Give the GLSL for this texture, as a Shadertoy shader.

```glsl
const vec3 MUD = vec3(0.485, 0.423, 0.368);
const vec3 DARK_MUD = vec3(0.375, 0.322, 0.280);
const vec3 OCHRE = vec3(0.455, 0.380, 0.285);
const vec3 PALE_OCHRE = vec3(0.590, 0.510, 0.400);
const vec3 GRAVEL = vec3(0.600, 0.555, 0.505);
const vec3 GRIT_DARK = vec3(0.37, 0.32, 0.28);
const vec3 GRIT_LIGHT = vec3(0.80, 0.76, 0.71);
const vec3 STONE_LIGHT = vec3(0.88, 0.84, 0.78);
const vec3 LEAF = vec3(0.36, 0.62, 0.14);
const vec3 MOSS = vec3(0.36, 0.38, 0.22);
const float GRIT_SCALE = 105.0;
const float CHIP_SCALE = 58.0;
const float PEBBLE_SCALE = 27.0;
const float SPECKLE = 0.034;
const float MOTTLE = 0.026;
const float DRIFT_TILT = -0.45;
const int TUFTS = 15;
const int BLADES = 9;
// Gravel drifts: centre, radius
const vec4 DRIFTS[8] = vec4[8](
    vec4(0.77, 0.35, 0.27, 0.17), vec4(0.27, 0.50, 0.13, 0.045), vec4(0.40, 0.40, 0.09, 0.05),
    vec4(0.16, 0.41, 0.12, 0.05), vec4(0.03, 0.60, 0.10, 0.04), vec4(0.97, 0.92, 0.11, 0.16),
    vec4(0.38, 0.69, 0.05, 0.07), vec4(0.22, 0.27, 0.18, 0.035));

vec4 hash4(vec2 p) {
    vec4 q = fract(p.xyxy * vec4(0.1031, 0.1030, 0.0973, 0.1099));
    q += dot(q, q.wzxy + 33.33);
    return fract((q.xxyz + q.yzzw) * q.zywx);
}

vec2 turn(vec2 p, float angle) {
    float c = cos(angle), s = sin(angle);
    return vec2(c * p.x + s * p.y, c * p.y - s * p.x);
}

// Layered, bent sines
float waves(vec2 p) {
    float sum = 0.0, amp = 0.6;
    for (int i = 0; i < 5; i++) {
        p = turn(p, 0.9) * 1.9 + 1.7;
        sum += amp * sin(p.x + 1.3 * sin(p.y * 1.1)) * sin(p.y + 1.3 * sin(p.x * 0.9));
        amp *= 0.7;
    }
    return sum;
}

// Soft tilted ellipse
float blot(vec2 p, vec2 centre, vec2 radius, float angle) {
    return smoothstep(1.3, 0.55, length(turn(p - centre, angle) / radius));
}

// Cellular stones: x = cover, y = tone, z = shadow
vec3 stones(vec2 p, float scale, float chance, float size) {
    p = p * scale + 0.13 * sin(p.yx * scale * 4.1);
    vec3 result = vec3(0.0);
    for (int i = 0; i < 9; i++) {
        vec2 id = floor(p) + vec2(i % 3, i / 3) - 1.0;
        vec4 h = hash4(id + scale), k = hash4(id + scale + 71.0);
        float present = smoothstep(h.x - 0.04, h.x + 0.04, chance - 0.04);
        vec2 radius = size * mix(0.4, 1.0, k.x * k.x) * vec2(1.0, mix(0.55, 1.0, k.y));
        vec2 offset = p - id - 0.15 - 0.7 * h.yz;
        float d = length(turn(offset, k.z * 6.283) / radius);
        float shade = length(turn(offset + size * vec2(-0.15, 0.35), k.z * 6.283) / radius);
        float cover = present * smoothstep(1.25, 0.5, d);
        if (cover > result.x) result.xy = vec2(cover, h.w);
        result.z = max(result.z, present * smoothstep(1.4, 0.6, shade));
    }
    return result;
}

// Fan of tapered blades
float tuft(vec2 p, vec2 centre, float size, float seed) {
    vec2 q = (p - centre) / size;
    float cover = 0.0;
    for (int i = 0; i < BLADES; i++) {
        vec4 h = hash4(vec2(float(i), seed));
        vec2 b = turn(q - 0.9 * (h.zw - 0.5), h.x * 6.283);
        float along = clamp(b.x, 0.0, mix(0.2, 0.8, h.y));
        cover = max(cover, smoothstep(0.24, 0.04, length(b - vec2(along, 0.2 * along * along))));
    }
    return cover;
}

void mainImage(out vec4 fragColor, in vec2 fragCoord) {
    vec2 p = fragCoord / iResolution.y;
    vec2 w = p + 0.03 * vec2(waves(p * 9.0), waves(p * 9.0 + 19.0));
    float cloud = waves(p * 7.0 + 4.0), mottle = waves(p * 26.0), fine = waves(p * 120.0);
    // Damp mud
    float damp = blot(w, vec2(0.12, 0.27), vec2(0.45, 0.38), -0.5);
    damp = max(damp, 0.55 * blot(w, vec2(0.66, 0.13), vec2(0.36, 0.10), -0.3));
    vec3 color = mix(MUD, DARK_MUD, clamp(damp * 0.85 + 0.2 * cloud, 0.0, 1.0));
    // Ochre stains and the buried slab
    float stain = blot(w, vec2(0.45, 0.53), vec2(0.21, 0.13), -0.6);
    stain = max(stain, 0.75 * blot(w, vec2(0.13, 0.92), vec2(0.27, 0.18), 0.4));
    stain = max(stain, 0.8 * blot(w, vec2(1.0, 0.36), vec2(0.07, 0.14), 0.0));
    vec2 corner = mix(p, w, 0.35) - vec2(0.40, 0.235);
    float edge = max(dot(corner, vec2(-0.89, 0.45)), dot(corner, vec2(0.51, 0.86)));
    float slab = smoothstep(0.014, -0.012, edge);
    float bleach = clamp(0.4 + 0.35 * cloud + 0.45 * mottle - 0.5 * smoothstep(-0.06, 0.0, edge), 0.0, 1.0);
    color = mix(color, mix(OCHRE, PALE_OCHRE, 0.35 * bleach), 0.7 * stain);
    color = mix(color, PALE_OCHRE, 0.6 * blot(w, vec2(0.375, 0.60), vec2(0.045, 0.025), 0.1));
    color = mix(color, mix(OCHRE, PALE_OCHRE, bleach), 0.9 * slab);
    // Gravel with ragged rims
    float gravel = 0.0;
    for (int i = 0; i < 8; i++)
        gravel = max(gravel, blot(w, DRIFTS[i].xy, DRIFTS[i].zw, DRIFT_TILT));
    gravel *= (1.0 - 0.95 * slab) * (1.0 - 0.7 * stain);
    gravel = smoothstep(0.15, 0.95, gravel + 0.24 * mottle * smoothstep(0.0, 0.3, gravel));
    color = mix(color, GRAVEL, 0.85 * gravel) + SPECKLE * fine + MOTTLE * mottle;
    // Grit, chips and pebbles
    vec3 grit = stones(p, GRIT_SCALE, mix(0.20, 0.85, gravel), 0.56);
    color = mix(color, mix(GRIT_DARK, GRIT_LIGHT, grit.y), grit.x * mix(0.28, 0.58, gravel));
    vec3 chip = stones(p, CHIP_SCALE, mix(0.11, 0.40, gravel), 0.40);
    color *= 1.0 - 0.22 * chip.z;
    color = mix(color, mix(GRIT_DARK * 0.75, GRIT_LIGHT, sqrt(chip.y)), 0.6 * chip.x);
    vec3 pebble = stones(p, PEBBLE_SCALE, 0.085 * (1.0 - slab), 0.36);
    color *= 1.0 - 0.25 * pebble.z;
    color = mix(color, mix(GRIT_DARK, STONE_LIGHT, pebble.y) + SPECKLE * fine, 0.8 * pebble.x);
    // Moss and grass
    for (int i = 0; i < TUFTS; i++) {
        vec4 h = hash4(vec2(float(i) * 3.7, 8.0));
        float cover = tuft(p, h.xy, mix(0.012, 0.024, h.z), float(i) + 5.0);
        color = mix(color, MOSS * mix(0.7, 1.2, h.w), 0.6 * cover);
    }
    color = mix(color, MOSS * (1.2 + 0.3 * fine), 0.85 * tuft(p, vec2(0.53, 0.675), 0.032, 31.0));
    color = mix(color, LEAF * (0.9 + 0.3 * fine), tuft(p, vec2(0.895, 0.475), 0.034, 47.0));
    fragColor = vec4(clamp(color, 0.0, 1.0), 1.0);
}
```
──────
Within the listing above, find every line containing the string "cloud" and return it.

ANSWER TO THIS PROBLEM:
    float cloud = waves(p * 7.0 + 4.0), mottle = waves(p * 26.0), fine = waves(p * 120.0);
    vec3 color = mix(MUD, DARK_MUD, clamp(damp * 0.85 + 0.2 * cloud, 0.0, 1.0));
    float bleach = clamp(0.4 + 0.35 * cloud + 0.45 * mottle - 0.5 * smoothstep(-0.06, 0.0, edge), 0.0, 1.0);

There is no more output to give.